• Work instructions
In the records below, tally the lines that contain the word "linejoin" and give only that number.
Available records section start
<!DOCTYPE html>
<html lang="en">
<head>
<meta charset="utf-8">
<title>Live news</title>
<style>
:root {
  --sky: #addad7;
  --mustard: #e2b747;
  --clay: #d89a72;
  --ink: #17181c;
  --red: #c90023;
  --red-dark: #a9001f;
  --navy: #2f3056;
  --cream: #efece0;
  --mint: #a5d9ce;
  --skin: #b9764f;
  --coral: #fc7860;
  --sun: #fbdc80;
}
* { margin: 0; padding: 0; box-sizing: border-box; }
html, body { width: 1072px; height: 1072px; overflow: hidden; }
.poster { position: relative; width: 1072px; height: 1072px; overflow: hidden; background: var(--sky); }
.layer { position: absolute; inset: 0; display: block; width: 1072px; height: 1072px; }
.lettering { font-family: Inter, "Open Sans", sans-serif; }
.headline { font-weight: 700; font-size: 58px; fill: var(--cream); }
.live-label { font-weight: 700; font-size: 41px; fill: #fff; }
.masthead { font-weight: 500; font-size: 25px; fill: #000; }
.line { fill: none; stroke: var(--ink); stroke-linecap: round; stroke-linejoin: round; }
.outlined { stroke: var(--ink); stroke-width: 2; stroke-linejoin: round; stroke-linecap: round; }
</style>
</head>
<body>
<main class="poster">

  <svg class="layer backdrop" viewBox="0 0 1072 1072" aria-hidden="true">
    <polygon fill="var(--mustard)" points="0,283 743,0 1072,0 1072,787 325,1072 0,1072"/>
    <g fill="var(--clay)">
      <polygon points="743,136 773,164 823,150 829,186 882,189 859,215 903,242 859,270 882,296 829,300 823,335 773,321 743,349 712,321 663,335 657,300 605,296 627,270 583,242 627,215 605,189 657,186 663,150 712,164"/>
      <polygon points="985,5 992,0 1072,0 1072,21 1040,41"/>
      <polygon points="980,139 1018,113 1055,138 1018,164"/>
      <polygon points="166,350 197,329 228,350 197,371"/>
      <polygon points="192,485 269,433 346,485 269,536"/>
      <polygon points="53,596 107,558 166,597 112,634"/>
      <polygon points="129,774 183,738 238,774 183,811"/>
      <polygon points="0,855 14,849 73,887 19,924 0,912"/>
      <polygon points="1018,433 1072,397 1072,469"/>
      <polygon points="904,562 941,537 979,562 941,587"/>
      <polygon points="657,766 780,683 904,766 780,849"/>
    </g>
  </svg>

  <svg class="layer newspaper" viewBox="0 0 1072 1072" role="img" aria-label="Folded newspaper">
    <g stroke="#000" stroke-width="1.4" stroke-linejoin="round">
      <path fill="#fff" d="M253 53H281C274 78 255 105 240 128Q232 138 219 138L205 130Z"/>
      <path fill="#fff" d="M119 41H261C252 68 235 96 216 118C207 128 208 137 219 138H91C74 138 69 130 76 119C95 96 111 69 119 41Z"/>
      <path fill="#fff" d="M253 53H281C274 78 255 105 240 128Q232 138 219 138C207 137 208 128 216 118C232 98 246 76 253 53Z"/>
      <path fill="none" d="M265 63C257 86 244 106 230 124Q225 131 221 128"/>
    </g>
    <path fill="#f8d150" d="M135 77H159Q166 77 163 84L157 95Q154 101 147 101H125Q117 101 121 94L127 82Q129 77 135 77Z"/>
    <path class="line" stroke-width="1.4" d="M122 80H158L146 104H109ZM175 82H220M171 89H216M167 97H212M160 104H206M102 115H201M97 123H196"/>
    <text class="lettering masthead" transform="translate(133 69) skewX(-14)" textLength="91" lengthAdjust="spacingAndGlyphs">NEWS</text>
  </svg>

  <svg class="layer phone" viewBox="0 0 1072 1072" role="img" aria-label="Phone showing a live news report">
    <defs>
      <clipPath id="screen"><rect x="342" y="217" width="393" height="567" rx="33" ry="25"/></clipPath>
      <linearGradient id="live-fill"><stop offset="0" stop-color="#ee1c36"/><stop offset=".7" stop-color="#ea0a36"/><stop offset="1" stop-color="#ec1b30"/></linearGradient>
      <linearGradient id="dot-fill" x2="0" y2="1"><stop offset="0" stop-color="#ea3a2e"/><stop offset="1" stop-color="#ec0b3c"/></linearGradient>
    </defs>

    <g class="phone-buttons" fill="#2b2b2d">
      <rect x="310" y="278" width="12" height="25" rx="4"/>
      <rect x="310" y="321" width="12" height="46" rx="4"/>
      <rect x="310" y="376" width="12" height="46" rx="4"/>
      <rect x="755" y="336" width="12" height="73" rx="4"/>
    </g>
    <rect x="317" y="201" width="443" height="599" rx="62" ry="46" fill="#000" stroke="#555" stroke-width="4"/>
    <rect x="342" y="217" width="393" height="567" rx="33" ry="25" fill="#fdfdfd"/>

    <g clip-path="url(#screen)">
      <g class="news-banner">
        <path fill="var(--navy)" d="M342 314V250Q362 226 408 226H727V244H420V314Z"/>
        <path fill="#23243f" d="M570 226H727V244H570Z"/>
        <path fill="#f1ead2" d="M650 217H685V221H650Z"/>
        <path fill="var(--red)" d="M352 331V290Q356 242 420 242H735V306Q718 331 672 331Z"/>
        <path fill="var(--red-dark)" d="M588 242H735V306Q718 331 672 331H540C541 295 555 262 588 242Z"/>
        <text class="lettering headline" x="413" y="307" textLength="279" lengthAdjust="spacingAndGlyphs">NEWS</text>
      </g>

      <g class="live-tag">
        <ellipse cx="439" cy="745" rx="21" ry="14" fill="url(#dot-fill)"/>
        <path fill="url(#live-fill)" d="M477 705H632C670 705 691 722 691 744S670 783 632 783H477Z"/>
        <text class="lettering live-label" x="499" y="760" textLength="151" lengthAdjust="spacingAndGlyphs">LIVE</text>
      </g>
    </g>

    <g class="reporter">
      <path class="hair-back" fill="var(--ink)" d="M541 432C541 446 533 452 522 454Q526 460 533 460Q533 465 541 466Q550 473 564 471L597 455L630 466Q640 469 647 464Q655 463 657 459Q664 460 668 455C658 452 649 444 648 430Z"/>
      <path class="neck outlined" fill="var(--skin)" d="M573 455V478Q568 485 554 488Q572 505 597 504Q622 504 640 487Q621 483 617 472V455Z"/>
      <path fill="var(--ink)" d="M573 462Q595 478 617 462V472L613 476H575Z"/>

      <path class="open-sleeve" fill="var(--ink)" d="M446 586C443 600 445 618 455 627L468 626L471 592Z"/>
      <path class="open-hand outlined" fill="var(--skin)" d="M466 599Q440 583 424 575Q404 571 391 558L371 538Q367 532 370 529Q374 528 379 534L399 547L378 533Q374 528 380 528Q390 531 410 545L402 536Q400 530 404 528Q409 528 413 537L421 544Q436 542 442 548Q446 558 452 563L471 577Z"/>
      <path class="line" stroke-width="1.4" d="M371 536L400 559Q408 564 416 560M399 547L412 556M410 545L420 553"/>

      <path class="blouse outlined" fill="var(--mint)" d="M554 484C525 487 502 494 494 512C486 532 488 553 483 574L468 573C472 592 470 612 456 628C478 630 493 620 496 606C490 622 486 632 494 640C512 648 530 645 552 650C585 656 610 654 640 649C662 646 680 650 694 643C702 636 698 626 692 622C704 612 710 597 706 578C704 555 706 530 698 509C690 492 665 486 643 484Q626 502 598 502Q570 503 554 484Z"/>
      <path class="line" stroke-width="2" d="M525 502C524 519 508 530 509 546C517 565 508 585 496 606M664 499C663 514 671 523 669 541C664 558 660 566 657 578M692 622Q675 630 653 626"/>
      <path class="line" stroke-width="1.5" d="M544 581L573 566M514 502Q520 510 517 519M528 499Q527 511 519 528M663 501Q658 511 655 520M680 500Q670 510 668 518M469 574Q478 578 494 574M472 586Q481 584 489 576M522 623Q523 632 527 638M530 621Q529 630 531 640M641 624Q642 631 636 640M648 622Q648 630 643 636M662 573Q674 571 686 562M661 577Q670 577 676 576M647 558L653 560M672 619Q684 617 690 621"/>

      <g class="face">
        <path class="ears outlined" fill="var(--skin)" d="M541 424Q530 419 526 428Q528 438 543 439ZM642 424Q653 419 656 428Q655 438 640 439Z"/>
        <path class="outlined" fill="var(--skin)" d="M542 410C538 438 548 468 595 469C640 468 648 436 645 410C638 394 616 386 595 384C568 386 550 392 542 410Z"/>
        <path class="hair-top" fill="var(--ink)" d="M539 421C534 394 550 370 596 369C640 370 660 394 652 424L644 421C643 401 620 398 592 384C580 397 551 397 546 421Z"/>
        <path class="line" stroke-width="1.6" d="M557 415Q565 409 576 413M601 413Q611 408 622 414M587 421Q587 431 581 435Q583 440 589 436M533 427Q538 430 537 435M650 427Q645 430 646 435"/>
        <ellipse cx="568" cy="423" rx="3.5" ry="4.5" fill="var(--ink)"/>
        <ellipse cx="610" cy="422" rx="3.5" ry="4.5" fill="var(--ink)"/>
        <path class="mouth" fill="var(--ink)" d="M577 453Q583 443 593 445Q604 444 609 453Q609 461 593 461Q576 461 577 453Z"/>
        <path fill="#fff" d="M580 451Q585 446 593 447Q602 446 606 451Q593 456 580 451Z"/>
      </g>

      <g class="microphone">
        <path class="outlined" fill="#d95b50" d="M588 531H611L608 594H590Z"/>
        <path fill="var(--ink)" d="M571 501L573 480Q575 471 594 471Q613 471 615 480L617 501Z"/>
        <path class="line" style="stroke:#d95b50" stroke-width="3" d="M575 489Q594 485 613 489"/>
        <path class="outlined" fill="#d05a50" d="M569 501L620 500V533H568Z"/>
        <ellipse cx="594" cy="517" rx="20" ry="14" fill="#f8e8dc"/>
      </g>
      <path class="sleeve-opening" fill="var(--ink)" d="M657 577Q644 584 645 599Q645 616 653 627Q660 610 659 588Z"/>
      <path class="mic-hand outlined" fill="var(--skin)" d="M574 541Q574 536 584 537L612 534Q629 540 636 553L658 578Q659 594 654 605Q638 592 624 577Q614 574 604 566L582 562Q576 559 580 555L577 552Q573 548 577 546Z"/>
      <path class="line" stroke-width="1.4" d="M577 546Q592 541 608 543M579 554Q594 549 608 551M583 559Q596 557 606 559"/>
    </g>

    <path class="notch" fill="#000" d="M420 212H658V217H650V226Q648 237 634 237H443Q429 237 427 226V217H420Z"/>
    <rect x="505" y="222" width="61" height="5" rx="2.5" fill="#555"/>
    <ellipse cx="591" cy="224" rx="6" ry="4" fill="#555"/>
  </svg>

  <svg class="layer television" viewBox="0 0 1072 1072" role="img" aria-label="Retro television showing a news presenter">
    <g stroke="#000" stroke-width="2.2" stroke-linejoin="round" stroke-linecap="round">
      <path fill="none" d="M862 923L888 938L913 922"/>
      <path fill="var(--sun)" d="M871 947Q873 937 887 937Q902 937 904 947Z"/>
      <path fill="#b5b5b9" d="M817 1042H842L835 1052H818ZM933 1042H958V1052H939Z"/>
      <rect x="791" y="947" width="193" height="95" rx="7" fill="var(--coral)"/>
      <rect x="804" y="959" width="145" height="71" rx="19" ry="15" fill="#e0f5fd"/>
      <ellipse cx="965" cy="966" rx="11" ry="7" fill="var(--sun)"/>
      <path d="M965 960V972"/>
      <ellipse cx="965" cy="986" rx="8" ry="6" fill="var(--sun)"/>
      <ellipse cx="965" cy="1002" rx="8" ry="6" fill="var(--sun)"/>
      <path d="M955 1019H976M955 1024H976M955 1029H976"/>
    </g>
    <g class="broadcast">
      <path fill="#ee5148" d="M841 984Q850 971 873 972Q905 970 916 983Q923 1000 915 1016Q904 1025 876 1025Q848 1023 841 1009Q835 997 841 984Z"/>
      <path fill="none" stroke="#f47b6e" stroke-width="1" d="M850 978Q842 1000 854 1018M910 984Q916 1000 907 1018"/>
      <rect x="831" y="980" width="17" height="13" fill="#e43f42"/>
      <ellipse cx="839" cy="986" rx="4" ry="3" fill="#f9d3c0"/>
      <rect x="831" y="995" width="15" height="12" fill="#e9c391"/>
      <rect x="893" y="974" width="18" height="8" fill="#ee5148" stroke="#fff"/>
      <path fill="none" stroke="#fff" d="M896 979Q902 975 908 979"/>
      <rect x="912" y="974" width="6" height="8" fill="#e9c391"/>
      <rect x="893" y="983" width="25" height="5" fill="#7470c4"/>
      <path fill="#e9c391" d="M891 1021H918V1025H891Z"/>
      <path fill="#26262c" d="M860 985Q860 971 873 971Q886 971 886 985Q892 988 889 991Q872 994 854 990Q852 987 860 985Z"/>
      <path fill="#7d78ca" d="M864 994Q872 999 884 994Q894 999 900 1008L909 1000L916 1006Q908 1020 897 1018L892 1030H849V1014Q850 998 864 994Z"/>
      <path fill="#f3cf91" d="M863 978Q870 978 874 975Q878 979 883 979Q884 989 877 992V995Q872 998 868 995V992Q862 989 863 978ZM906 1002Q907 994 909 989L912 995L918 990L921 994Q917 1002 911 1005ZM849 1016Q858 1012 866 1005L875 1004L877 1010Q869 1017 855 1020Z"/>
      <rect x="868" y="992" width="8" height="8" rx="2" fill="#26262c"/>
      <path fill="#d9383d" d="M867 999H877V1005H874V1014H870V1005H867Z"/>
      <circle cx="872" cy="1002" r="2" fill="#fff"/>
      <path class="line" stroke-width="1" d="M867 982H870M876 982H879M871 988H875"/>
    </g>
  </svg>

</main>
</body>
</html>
Available records section end
• Output for this task
4